    This is an intriguing, but, for me, confusingly staccato, if stylishly written, account of a Welsh township of mysterious strangers, one with dissimilar eyes, – general gossip in the fish and chip shop and elsewhere – leading to an expression of pareidolia or apophenia where you progress from merely imagining faces in sideboards to believing that there are souls in the inner ring-whorled ‘carpets’ of trees, even your own soul, I ask myself? All connected somehow to the onset of wind farms in the area and, maybe, eroticism with animals…

  15. HANDS

    “…enthralled in lucid East Anglian light, an enormous blue-vault sky arching high above.”

    …echoing some of the significant poignancy of this book’s first story, but this more a coda, a story of Peter, widowered and under health investigation, moving to this seaside place, but when we find him, the place is foggy, an ambiance very well felt and described and I was particularly intrigued by “…where everyone had been far above sea breath for a week.” An obliquity full of meaning, one that should have been in a poem. The house where he now lives has a hidden washroom and rumours of the couple who lived there, and the ensuing ghostly plot is both metaphorically and literally touching.

    This book crackles with Wilkinson and, I have just realised, some of the mystic absurdism of one of my favourite writers: John Cowper Powys. Some true classics of weird aickmania and some engaging gewgaws. A definite characteristic pungency of literary flavour.


  16. This is a remarkable book. I have never heard of this man or his work. The first story made me shiver and just sit still for 20 minutes *feeling* it. I will be searching for more of his work. Who IS this man and why haven’t I, an obsessive reader, never heard of him?

Leave a Reply

Please log in using one of these methods to post your comment:

WordPress.com Logo

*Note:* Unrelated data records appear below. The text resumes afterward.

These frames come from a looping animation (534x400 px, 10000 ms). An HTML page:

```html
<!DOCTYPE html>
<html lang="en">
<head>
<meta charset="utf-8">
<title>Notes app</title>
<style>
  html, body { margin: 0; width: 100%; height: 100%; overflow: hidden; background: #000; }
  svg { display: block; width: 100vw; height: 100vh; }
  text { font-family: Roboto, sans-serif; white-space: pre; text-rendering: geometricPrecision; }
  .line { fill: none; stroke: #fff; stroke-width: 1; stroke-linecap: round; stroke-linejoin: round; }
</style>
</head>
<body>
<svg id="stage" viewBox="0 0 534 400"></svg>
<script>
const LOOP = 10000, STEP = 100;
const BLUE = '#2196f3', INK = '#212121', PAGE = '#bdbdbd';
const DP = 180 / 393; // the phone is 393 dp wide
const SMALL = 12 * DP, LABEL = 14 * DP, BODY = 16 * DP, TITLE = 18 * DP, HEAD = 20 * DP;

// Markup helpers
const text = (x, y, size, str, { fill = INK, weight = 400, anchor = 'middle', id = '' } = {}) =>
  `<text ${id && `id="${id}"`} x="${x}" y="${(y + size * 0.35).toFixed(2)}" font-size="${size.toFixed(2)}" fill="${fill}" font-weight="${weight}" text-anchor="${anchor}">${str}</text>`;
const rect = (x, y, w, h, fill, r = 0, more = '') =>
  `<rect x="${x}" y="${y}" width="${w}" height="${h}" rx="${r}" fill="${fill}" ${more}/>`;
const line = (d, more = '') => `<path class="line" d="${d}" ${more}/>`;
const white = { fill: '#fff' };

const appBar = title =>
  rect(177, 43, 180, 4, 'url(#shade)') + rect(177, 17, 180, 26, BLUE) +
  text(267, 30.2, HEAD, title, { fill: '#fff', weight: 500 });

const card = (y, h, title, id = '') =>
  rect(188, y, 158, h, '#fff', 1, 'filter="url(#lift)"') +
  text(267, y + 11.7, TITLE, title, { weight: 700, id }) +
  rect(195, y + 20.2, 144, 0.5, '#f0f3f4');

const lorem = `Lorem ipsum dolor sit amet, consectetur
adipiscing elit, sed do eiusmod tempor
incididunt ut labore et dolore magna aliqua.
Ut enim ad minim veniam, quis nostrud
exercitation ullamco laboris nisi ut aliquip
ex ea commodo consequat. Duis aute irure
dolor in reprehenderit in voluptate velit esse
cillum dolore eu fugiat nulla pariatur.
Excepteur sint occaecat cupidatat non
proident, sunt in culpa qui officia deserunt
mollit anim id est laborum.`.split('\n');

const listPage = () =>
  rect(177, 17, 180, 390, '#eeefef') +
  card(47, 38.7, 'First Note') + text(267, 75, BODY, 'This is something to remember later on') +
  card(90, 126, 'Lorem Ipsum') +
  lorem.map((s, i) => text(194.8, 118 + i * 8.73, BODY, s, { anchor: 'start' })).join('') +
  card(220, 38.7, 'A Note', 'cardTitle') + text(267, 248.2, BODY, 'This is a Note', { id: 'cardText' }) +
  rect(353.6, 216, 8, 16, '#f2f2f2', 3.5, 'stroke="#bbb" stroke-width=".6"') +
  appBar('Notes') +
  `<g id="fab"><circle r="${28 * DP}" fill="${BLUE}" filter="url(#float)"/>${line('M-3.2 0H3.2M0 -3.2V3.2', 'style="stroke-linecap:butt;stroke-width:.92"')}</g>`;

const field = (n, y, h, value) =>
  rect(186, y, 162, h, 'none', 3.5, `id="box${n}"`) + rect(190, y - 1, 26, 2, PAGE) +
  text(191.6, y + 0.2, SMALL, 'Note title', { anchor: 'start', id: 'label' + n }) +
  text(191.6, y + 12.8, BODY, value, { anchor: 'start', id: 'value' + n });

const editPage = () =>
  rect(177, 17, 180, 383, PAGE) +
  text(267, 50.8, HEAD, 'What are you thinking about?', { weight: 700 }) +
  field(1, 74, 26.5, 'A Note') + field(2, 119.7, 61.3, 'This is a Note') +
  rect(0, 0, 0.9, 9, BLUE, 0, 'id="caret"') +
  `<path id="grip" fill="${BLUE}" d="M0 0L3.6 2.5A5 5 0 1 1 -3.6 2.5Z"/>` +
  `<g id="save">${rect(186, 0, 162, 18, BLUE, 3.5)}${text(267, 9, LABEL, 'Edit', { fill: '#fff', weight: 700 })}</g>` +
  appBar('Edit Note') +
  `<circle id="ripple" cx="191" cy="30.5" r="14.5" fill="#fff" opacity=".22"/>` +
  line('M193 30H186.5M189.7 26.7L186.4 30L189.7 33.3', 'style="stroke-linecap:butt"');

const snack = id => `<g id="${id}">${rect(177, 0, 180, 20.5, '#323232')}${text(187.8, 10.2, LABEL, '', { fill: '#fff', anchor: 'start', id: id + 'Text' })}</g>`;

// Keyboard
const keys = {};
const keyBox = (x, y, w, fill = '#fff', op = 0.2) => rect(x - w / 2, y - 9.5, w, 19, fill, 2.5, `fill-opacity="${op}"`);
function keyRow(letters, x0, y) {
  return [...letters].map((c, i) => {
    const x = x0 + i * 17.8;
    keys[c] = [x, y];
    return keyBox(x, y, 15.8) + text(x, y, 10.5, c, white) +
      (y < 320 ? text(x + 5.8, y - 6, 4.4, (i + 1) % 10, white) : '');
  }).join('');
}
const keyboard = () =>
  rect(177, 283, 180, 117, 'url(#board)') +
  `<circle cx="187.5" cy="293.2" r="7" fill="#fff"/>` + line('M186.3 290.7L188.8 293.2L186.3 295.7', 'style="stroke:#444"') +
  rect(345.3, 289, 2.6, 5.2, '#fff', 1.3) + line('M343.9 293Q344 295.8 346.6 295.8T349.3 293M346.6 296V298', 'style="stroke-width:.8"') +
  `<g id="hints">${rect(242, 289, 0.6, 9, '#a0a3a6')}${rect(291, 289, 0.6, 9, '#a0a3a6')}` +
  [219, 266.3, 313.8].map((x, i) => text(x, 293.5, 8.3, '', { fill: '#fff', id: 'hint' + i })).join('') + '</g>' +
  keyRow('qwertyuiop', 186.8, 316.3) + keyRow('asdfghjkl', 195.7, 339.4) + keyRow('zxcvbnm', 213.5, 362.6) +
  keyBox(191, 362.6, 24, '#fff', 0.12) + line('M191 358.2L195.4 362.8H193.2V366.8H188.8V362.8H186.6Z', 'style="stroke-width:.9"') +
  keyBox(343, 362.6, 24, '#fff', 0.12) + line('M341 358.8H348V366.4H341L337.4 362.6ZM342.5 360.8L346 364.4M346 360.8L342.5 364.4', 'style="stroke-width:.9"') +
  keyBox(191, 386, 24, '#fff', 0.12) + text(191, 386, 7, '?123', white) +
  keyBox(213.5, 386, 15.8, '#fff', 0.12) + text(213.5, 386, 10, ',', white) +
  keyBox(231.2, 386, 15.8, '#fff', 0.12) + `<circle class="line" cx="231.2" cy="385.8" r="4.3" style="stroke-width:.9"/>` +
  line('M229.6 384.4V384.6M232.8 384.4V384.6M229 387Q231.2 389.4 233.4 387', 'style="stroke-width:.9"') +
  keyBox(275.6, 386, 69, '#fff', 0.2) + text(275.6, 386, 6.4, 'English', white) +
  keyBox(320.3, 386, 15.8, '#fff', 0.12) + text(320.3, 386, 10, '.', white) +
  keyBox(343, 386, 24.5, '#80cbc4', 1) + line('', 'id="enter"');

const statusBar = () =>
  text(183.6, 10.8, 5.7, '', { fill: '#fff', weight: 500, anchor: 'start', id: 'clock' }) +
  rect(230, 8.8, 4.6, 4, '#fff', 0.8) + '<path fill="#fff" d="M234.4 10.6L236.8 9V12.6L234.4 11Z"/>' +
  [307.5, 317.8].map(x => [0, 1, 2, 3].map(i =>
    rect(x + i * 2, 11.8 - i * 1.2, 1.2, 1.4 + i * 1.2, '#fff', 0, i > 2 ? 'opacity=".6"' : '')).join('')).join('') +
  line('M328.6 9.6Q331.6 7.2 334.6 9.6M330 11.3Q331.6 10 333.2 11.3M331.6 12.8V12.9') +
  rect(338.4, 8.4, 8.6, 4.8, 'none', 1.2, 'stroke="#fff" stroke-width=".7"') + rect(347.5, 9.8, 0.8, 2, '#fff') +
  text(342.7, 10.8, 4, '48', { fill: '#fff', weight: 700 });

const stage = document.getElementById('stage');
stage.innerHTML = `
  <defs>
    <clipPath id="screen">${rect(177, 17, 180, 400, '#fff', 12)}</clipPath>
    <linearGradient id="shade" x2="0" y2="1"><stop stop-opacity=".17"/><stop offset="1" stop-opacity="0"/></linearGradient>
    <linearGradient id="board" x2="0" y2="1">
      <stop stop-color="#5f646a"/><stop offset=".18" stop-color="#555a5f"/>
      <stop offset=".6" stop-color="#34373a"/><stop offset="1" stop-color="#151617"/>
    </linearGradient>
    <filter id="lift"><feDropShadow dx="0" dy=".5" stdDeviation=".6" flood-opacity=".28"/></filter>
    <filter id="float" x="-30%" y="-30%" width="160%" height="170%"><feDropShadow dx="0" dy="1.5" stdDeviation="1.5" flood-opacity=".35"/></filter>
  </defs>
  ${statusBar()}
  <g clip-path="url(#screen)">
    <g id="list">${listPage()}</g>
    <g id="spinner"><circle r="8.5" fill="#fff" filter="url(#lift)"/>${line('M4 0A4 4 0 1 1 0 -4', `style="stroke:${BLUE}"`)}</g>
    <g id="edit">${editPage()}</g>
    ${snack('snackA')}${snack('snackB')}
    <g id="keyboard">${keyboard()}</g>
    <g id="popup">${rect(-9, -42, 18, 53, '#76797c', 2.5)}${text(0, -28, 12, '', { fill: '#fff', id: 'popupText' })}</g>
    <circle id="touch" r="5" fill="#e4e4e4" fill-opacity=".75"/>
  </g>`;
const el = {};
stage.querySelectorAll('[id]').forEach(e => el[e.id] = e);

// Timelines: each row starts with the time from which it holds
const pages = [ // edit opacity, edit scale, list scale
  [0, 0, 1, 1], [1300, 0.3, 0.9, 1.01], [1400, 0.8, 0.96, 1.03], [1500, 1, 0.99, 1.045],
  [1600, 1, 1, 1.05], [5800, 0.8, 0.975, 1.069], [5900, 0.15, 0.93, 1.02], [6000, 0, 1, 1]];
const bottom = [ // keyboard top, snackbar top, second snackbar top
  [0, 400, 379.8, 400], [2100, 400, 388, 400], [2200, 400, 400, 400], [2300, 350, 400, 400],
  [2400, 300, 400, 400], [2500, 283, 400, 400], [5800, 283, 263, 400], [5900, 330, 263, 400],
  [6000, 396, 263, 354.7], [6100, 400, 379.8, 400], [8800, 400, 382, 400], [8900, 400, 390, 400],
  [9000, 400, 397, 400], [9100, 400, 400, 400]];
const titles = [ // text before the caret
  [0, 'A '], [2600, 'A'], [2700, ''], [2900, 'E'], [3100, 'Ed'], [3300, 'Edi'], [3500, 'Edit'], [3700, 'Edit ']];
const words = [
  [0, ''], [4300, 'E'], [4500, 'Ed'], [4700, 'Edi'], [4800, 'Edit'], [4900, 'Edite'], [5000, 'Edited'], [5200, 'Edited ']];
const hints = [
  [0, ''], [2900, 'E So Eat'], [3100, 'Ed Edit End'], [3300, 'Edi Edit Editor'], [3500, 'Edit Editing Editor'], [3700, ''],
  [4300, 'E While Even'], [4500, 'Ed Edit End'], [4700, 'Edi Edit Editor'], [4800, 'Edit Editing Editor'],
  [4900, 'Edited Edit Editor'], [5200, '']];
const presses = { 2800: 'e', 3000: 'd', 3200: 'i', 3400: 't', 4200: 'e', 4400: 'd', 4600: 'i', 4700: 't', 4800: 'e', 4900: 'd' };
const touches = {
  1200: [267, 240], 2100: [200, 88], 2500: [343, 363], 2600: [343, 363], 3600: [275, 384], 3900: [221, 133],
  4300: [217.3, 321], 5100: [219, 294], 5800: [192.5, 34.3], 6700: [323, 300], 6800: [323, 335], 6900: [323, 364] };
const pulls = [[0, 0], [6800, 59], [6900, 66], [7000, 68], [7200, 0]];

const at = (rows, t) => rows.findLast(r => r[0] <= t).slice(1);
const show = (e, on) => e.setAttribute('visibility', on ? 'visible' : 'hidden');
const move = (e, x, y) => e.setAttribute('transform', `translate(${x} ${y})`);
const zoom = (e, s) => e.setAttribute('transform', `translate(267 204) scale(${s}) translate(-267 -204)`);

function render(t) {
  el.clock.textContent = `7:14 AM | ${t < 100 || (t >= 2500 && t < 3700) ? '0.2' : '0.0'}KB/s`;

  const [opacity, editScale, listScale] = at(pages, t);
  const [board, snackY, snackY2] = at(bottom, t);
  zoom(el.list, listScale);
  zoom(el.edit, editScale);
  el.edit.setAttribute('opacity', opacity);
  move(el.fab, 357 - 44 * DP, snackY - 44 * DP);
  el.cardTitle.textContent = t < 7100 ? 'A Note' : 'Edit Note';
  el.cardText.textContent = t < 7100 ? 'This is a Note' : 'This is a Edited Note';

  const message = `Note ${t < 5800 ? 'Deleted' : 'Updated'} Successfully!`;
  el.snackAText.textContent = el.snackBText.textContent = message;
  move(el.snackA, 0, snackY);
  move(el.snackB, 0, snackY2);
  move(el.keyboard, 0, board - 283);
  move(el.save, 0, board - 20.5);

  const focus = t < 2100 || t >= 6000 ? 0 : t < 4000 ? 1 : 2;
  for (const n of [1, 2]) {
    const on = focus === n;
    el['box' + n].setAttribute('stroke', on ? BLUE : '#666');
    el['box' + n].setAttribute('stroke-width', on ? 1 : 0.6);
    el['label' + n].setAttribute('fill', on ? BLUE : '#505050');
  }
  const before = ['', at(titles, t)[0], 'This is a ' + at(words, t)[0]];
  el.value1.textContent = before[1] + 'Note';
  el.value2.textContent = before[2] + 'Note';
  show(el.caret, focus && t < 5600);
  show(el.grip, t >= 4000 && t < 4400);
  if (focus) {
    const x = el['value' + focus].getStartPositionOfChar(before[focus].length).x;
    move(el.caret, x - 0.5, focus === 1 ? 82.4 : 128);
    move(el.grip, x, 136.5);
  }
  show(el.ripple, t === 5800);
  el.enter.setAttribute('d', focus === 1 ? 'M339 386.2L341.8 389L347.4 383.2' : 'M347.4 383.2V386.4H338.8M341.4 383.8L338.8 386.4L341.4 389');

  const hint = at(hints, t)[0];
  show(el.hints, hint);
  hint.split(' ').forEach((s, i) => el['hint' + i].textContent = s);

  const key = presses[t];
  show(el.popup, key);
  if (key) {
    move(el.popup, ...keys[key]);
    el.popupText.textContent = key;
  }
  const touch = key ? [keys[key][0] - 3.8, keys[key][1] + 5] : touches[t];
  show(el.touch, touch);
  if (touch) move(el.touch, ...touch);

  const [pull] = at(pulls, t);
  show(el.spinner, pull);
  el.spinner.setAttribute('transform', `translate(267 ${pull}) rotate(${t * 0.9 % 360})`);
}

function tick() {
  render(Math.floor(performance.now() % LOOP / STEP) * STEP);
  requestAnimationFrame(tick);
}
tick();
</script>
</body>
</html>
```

You are commenting using your WordPress.com account. Log Out /  Change )

Facebook photo

You are commenting using your Facebook account. Log Out /  Change )

Connecting to %s